Conference Earth - A decade of action


The Economics of Happiness

Dr Michael Ellis © 2004

This split between the more rational, the logical and the creative approaches to economics is expressed also in the way quality of life has been measured up until now. In his 1974 paper, the Economic Historian, Richard Easterlin formulated what was later known as the Easterlin Paradox. Basically above a very low level, economic growth does not seem to improve human welfare. Later evidence confirms his observation, Americans were no more likely to describe themselves as happy in the 1990's than they had been in the 1940's.

Economist, Andrew Oswald at Waricks University, England in his paper, 'Happiness and Economic Performance', April 1997, stated that industrialised well-being appears to rise as national income grows but the rise is so small it is sometime undetectable and employment however, seems to be a large source of unhappiness.

This suggests that governments ought to be trying to reduce the amount of joblessness in the economy. In a country that is already rich, policy aimed instead at raising economic growth may be of comparatively little value.

In his most recent paper, Oswald was studying whether money makes people happy. It showed that people who won lottery money or received an inheritance had a higher mental well being in the following year. A windfall of 50,000 pounds, was associated with a rise in well-being of 0.1 and 0.3 standard deviations. He ended by saying whether these happiness gains wear off over time remains a good question.

It is interesting to see that the kind of parameters he was using was dependent on the British Household Panel Survey which consists of questions which could just as easily be asked by a GP on his patients if the GP wanted to find out whether they were depressed or not.

They were also based on stress reactions and did not seem to be measuring basic personality types, cultural acquisition, creativity, levels of actualisation, educational attainment and other things.

Quality of Life and Culture

One thing we can say is that culture alters quality of life and that that individual quality of life is enhanced by a persons ability to be educated and be brought up in a warm, caring environment.

Within this context of mind and matter there are several papers which are of interest. First it has been shown that the intellectual or emotional development of children from the age five to the completion of high school is adversely affected by lack of social capital. The social capital refers to unfavourable environments which basically do not give care or support. The effect was specifically noted in socio-economic deprived families, Quote Pediatrics Volume 101 1998, Children who Prosper in Unfavourable Environments, the Relationship to Social Capital.

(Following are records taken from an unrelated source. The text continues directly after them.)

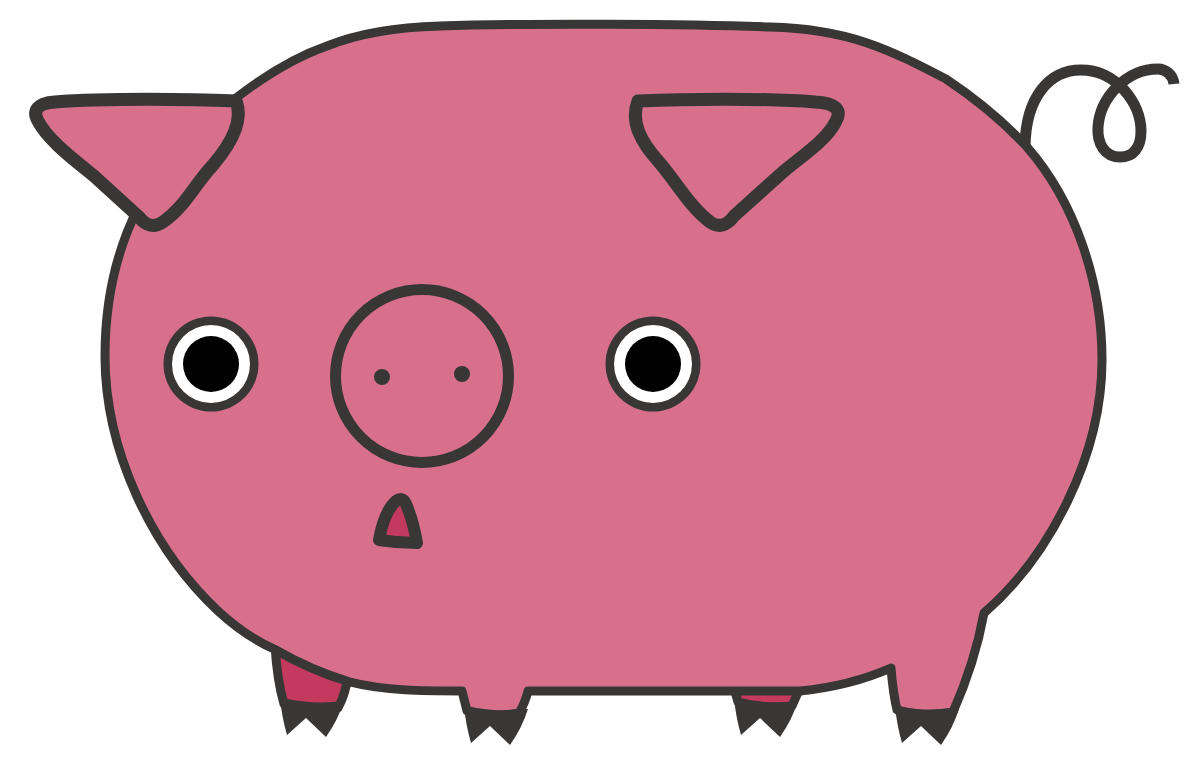
<!DOCTYPE html>
<html lang="en">
<head>
<meta charset="utf-8">
<title>Pink pig</title>
<style>
:root {
  --paper: #ffffff;
  --skin: #d8708b;
  --shade: #c33a5e;
  --ink: #393735;
  --pupil: #000000;
}
html, body { margin: 0; overflow: hidden; background: var(--paper); }
.pig { display: block; width: 1200px; height: 760px; }
.skin { fill: var(--skin); }
.shade { fill: var(--shade); }
.hoof, .nostril { fill: var(--ink); }
.outline { stroke: var(--ink); stroke-width: 9; stroke-linejoin: round; stroke-linecap: round; }
.ear { stroke-width: 13; }
.snout { stroke-width: 11; }
.mouth { stroke-width: 12; }
.tail { fill: none; stroke-width: 11; stroke-linecap: butt; }
.eye-rim { fill: var(--ink); }
.eye-white { fill: var(--paper); }
.pupil { fill: var(--pupil); }
</style>
</head>
<body>
<svg class="pig" viewBox="0 0 1200 760" role="img" aria-label="A round pink pig with a curly tail">
  <defs>
    <g id="eye">
      <circle class="eye-rim" r="47.5"/>
      <circle class="eye-white" r="39"/>
      <circle class="pupil" r="28"/>
    </g>
    <path id="hoof" class="hoof" d="M-28 -16Q2 -9 33 -13Q27 6 15 23L-5 4L-24 21Q-29 4 -31 -16Z"/>
  </defs>

  <g id="far-legs">
    <path class="shade outline" d="M275 645Q277 680 284 704Q312 712 338 708Q346 693 348 675Z"/>
    <path class="shade outline" d="M734 688L738 702Q765 709 792 706L800 688Z"/>
    <use href="#hoof" x="311" y="714"/>
    <use href="#hoof" x="765" y="714"/>
  </g>

  <path id="tail" class="outline tail" d="M1025 146C1026 96 1050 70 1081 70C1116 70 1141 103 1141 131C1141 148 1133 157 1120 157C1105 157 1097 144 1098 127C1100 98 1126 69 1158 69C1166 69 1173 75 1174 84"/>

  <path id="body" class="skin outline" d="M440 26C530 23 690 24 770 27C850 29 890 50 946 79C976 99 1003 121 1027 147C1075 202 1102 282 1102 360C1102 455 1050 556 984 613C977 651 965 685 953 712Q925 717 897 710Q893 693 891 668Q850 686 800 691H528Q525 703 519 713Q490 718 467 711L462 691C425 691 385 691 350 682Q312 671 274 649Q245 636 218 611C151 548 105 450 105 356C105 245 151 155 236 98Q284 61 327 46C362 32 400 27 440 26Z"/>

  <g id="near-hooves">
    <use href="#hoof" x="495" y="722"/>
    <use href="#hoof" x="926" y="722"/>
  </g>

  <g id="ears">
    <path class="skin outline ear" d="M236 101C190 99 105 98 55 102C38 103 32 110 38 121C48 140 72 158 94 176L139 217Q150 231 163 222C184 208 195 184 213 165C230 145 244 121 236 101Z"/>
    <path class="skin outline ear" d="M638 101C685 99 765 98 815 102C836 103 842 110 836 121C827 140 803 155 783 172L734 216Q723 231 710 222C690 207 677 183 659 162C641 142 630 122 638 101Z"/>
  </g>

  <g id="face">
    <use href="#eye" x="211" y="364"/>
    <use href="#eye" x="653" y="364"/>
    <circle class="skin outline snout" cx="422" cy="376" r="86.5"/>
    <circle class="nostril" cx="382" cy="377" r="8"/>
    <circle class="nostril" cx="462" cy="374" r="8"/>
    <path class="shade outline mouth" d="M379 540C382 523 387 509 396 501Q403 496 406 504Q413 520 417 543Q398 543 379 540Z"/>
  </g>
</svg>
</body>
</html>
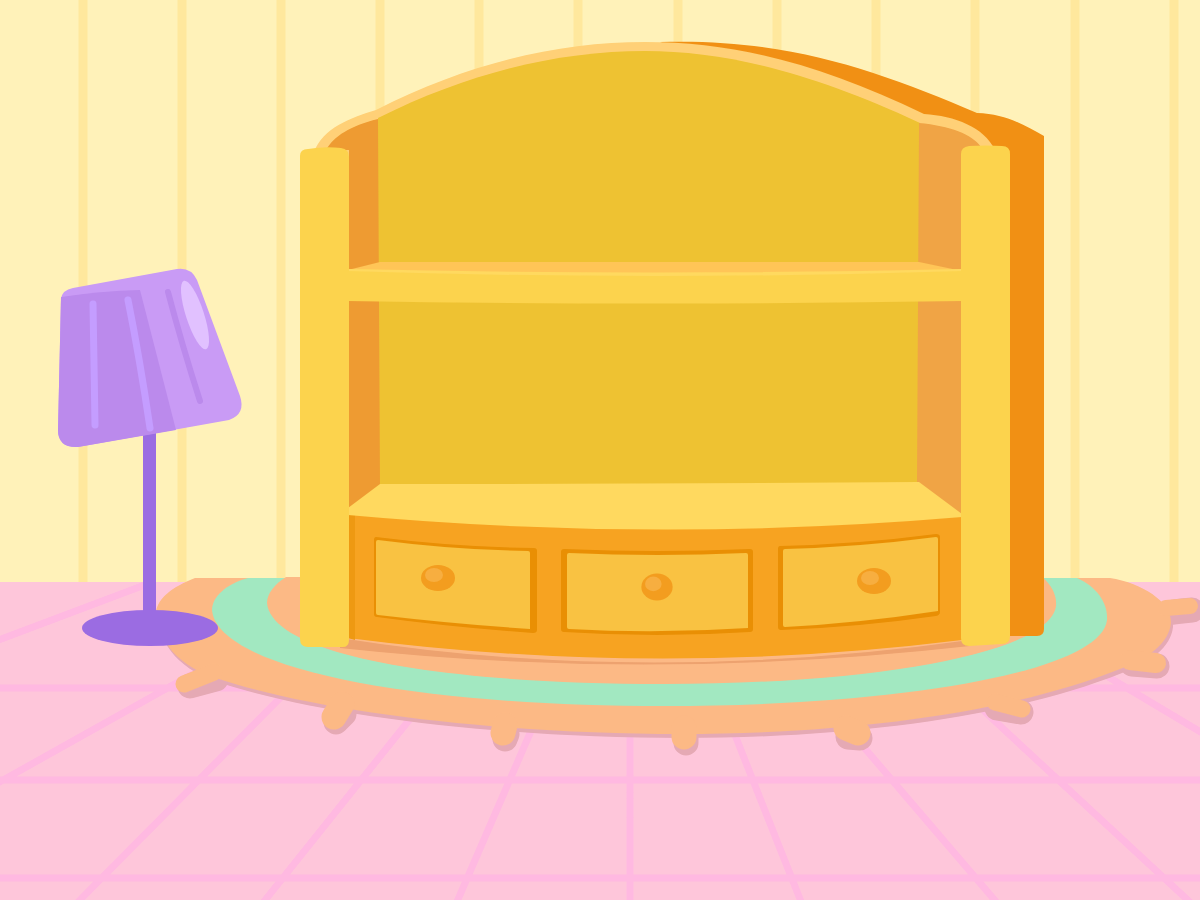
<!DOCTYPE html>
<html lang="en">
<head>
<meta charset="utf-8">
<title>Room with an empty shelf</title>
<style>
:root {
  --wall: #fff2b9; --wall-stripe: #ffe89d;
  --floor: #fec6da; --floor-line: #ffb9e1;
  --rug: #fcb985; --rug-band: #a2e8c1; --rug-shadow: #e5a9b4;
  --frame: #fcd34d; --frame-side: #f19014; --trim: #ffd077;
  --back: #eec232; --inner-left: #ee9b32; --inner-right: #f0a445;
  --shelf-top: #ffc557; --base-top: #ffd95f;
  --drawer-case: #f7a321; --drawer: #f9c242; --drawer-edge: #e98f04;
  --knob: #f39d1f; --knob-light: #f7ae40;
  --lamp: #9b6ce2; --shade: #c99bf5; --shade-dark: #bb8aec;
  --pleat: #c49dff; --gloss: #e1c1ff;
}
html, body { margin: 0; height: 100%; overflow: hidden; }
.room { display: block; width: 1200px; height: 900px; }
.wall-stripes { stroke: var(--wall-stripe); stroke-width: 9; }
.floor-lines { stroke: var(--floor-line); stroke-width: 7; fill: none; }
.tassels { stroke-width: 25; stroke-linecap: round; fill: none; }
.drawer-edges { fill: var(--drawer-edge); }
.drawer-fronts { fill: var(--drawer); }
</style>
</head>
<body>
<svg class="room" viewBox="0 0 1200 900" role="img" aria-label="A yellow shelf with three drawers on a round rug, beside a purple lamp">
  <defs>
    <line id="stripe" y1="0" y2="582"/>
    <g id="rug-outline">
      <path d="M195 578H1110C1142 583 1172 602 1171 623C1169 643 1148 659 1120 669C1010 713 850 734 680 734C510 734 325 714 219 679C180 668 156 640 156 612C158 598 172 587 195 578Z"/>
    </g>
    <path id="tassel-lines" d="M1165 609Q1178 607 1190 606M1130 660L1155 662M995 704L1019 708M846 733L858 734M684 732V739M505 730L503 735M342 710L334 718M214 675L188 682"/>
    <g id="knob">
      <ellipse rx="17" ry="13" fill="var(--knob)"/>
      <ellipse cx="-4" cy="-3" rx="9" ry="7" fill="var(--knob-light)"/>
    </g>
  </defs>

  <g id="wall">
    <rect width="1200" height="584" fill="var(--wall)"/>
    <g class="wall-stripes">
      <use href="#stripe" x="83"/><use href="#stripe" x="182"/><use href="#stripe" x="281"/>
      <use href="#stripe" x="380"/><use href="#stripe" x="479"/><use href="#stripe" x="578"/>
      <use href="#stripe" x="678"/><use href="#stripe" x="777"/><use href="#stripe" x="876"/>
      <use href="#stripe" x="975"/><use href="#stripe" x="1075"/><use href="#stripe" x="1174"/>
    </g>
  </g>

  <g id="floor">
    <rect y="582" width="1200" height="318" fill="var(--floor)"/>
    <path class="floor-lines" d="M0 688H1200M0 780H1200M0 878H1200M-4 641L150 583M-4 784L205 667M76 904L284 694M262 904L414 714M456 904L534 724M630 720V904M733 730L802 904M844 724L998 904M970 698L1192 904M1090 666L1204 734"/>
  </g>

  <g id="rug">
    <g transform="translate(2 4)" fill="var(--rug-shadow)" stroke="none">
      <use href="#rug-outline"/>
      <use href="#tassel-lines" class="tassels" stroke="var(--rug-shadow)"/>
    </g>
    <use href="#rug-outline" fill="var(--rug)"/>
    <g class="tassels" stroke="var(--rug)">
      <path d="M1166 608Q1178 607 1190 606" stroke-width="16"/>
      <path d="M1130 660L1156 663" stroke-width="20"/>
      <path d="M995 702L1022 709" stroke-width="17"/>
      <path d="M846 728L858 733"/>
      <path d="M684 728V737"/>
      <path d="M505 725L503 733"/>
      <path d="M342 704L334 717"/>
      <path d="M214 672L184 684" stroke-width="17"/>
    </g>
    <path d="M248 578H1077C1097 587 1108 603 1107 620C1101 672 900 706 664 706C410 706 217 668 212 610C212 597 226 584 248 578Z" fill="var(--rug-band)"/>
    <path d="M286 577H1042C1052 585 1057 596 1056 606C1050 652 880 684 664 684C440 684 272 655 267 603C267 593 275 584 286 577Z" fill="var(--rug)"/>
    <path d="M340 638Q640 686 970 640V646Q650 682 340 648Z" fill="#eda26f"/>
  </g>

  <g id="cabinet">
    <path d="M660 42C790 38 880 72 977 113C1005 114 1023 124 1044 136V629Q1044 636 1037 636H990V200Z" fill="var(--frame-side)"/>
    <path d="M314 152C323 128 350 118 376 110C470 62 560 42 645 42C735 42 820 64 924 114C955 116 984 127 995 150L960 180H340Z" fill="var(--trim)"/>

    <g id="interior">
      <path d="M378 118C470 72 560 51 645 51C725 51 810 72 920 123L919 490H378Z" fill="var(--back)"/>
      <path d="M326 150C334 136 350 126 378 119L380 488L349 512V150Z" fill="var(--inner-left)"/>
      <path d="M919 123C950 126 972 134 981 147L961 160V516L917 484Z" fill="var(--inner-right)"/>
    </g>

    <g id="middle-shelf">
      <path d="M380 262H919L962 271V280H348V270Z" fill="var(--shelf-top)"/>
      <path d="M348 269Q655 281 962 269V301Q655 306 348 301Z" fill="var(--frame)"/>
      <path d="M348 269Q655 276 962 269V271Q655 281 348 271Z" fill="#ffd95f"/>
    </g>

    <g id="drawer-case">
      <path d="M348 514Q655 543 962 514V640Q655 678 348 638Z" fill="var(--drawer-case)"/>
      <path d="M348 514L355 515V640L348 638Z" fill="#ee9912"/>
      <path d="M380 484Q655 484 919 482L962 514V517Q655 543 348 515V508Z" fill="var(--base-top)"/>
      <g class="drawer-edges">
        <path d="M376 537Q455 547 534 548Q537 548 537 551V630Q537 633 533 633Q450 627 377 617Q374 617 374 614V540Q374 537 376 537Z"/>
        <path d="M564 549Q657 553 750 549Q753 549 753 552V629Q753 632 750 632Q657 638 564 632Q561 632 561 629V552Q561 549 564 549Z"/>
        <path d="M780 546Q860 544 936 534Q940 534 940 537V612Q940 615 936 616Q860 627 781 630Q778 630 778 627V549Q778 546 780 546Z"/>
      </g>
      <g class="drawer-fronts">
        <path d="M378 540Q455 550 528 551Q530 551 530 553V629Q455 624 378 615Q376 615 376 613V542Q376 540 378 540Z"/>
        <path d="M569 553Q657 557 746 553Q748 553 748 555V628Q657 634 569 629Q567 629 567 627V555Q567 553 569 553Z"/>
        <path d="M785 549Q860 547 936 537Q938 537 938 539V611Q860 623 785 627Q783 627 783 625V551Q783 549 785 549Z"/>
      </g>
      <use href="#knob" x="438" y="578"/>
      <use href="#knob" transform="translate(657 587) scale(.92 1.04)"/>
      <use href="#knob" x="874" y="581"/>
    </g>

    <g id="posts" fill="var(--frame)">
      <path d="M300 156Q300 149 308 149Q325 146 341 148Q349 149 349 157V640Q349 648 341 647H308Q300 647 300 639Z"/>
      <path d="M961 154Q961 147 969 146Q986 145 1002 146Q1010 146 1010 154V636Q1010 644 1002 644L969 646Q961 646 961 638Z"/>
    </g>
  </g>

  <g id="lamp">
    <ellipse cx="150" cy="628" rx="68" ry="18" fill="var(--lamp)"/>
    <rect x="143" y="420" width="13" height="200" fill="var(--lamp)"/>
    <path d="M61 299Q62 290 73 288L177 269Q191 267 197 280L240 396Q246 414 229 420L78 447Q58 448 58 430Z" fill="var(--shade)"/>
    <path d="M61 297Q100 291 140 290L176 430L78 447Q58 448 58 430Z" fill="var(--shade-dark)"/>
    <g fill="none" stroke-linecap="round">
      <path d="M93 304L95 425M128 300Q140 360 150 428" stroke="var(--pleat)" stroke-width="7"/>
      <path d="M168 292Q182 345 200 401" stroke="var(--shade-dark)" stroke-width="6"/>
    </g>
    <ellipse cx="195" cy="315" rx="9" ry="36" transform="rotate(-18 195 315)" fill="var(--gloss)"/>
  </g>
</svg>
</body>
</html>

Another study has found that dementia occurs at a much higher rate amongst people with learning disabilities than it does amongst the general population. This is independent of the association between dementia and Downs Syndrome.

It is obvious that intellectual stimulation and loving, caring support from family, friends, and the community at large is extremely important for the general well-being of the individual as well as for the prevention of intellectual deficit later in life.


Globalisation on the free trade model of the neo-liberal Washington consensus economics is colliding with local cultures natural economic sovereignty, social customs and values, as well as traditional agriculture, indigenous rights and the protection of biodiversity and the environment. The fundamental issue is the very economic model underlying today's Globalisation of technology, trades and markets. The critics from many diverse perspectives agree that free trade doesn't account for social and environmental costs and cultural disruption in the price in traded goods and services will continue to cause more harm than good.

The World Bank, the IMF, the US Government and the WTO still refuse to recalculate prices and microeconomic indicators including the GDP to include these social and environmental costs, which contribute towards the deterioration of human life. Civil society movement groups throughout the world are committed to the idea of preserving human identity and enriching biological and cultural diversity.

Power of the Human Mind

Complex technologies have tremendous potential for harm. The most under used resource on the planet is the human mind. Although we may have finite resources, we have one infinite resource which is the human mind and this faculty is the least understood aspect of humanity on the planet, and should encompass the term bio-mind which means the complete or self actualised human being.